* Hunger strike adds to 3-week shutdown of mine
* Mine produces 70,000 tonnes chrome ore per year
TIRANA, July 26 (Reuters) - A group of Albanian miners have entered the second day of a hunger strike to press Austrian miner DCM DECOmetal to meet their demands for a 20 percent pay rise and fresh investment, a union leader said on Tuesday.
Taf Koleci, president of the federation of trade unions of Albanian industrial workers, said 16 miners have been fasting for 30 hours now in a gallery 1,400 metres below surface, or 260 metres below sea level. Koleci had visited them.
The hunger strike is an escalation of a three-week shutdown of the mine as its 700 miners press for a 20 percent rise, the opening of a new gallery and better working conditions, Koleci said.
“They are on hunger strike for their demands and have not even had water to drink,” Koleci told Reuters by phone. “I am at the head of the pit.

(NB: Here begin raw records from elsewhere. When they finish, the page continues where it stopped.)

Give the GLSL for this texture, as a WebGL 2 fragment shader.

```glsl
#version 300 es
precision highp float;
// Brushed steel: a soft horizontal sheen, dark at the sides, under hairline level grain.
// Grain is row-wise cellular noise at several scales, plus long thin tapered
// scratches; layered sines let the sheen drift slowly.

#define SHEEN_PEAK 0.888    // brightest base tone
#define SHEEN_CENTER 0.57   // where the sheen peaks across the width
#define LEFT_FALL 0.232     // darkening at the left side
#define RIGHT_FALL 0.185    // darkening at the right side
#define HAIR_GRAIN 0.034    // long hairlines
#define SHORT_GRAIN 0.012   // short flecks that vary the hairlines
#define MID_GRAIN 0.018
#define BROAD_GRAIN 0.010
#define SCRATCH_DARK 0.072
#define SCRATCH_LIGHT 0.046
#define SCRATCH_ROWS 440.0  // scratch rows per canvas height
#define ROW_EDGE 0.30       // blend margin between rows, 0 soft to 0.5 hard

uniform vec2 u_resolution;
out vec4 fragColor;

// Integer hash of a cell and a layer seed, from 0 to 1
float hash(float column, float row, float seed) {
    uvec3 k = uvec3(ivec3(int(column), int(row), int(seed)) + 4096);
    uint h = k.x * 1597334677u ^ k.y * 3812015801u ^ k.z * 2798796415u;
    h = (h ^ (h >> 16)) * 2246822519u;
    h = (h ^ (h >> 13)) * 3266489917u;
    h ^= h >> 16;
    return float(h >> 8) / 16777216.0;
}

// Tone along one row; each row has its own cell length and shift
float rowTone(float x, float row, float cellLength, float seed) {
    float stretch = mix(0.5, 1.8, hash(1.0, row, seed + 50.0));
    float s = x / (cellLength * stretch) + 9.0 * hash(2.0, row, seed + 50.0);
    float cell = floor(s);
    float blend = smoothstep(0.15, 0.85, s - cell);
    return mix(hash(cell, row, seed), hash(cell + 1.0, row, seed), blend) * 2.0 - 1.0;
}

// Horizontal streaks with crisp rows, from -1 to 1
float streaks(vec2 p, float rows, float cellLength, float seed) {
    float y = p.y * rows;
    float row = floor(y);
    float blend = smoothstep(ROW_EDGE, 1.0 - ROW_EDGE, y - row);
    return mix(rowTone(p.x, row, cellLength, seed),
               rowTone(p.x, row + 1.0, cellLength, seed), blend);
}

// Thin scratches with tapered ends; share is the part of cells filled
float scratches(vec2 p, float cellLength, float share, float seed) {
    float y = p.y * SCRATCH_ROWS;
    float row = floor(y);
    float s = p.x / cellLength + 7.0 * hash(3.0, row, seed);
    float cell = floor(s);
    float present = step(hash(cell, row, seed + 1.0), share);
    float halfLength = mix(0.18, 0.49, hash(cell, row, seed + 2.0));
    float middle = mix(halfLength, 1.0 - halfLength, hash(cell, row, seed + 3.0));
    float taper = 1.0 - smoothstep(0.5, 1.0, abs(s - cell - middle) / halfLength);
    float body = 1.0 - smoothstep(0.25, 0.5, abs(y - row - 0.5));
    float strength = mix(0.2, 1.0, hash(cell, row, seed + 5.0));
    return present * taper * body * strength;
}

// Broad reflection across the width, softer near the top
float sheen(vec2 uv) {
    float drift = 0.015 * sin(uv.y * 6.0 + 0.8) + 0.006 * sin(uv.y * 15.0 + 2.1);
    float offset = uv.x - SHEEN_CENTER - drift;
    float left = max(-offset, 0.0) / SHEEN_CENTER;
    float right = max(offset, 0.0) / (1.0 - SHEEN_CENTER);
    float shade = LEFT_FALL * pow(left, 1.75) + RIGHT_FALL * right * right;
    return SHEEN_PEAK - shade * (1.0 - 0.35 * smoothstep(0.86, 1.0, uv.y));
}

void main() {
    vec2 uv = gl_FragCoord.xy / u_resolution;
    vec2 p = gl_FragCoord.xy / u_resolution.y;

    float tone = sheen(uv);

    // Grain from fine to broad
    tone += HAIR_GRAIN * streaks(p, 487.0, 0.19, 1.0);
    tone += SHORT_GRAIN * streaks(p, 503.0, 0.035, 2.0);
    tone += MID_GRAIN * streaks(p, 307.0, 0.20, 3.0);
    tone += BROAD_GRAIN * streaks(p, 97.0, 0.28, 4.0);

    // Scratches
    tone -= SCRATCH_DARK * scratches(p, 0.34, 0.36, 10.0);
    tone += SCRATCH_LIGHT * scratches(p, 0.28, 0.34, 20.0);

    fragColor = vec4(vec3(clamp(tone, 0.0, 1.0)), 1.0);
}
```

We have not heard new proposals.”
He said the hunger strike was taking place in a gallery of the Bulqiza mine, the richest chrome area in Albania, which he described a very humid, with little fresh air and added that some miners had headaches.
DCM DECOmetal had been trying to negotiate with the miners — it offered to raise wages by 10 percent and agreed to most of their demands — but the strike has kept escalating.
The mine produces 70,000 tonnes of chrome ore per year, and the company has become an integrated producer of 3,000 tonnes of ferrochrome per month since it took full control of the Bulqiza concession in 2007. It is Albania’s biggest employer.
Koleci said the miners were paid on average 38,000 to 40,000 Albanian leks (272.5-287 euros) per month and a food bonus of 500 leks (3.6 euros) per day.
DCM DECOmetal, acting in Albania through fully owned subsidiary Albanian Chrome Sh.p.k., or ACR, has not yet officially reacted since the hunger strike started. It complained earlier the miners were being manipulated by union leaders from Tirana.
Last week the company welcomed a decision by Albania’s Energy Ministry to bar operations by companies in an area of the mine licensed to ACR. These firms had claimed to be its subcontractors but were independent operators, it said.
ACR said in a statement last week it was determined to continue its project to enlarge the mine and follow all the working professional standards put by the government authorities. (Reporting by Benet Koleka, editing by Jane Baird)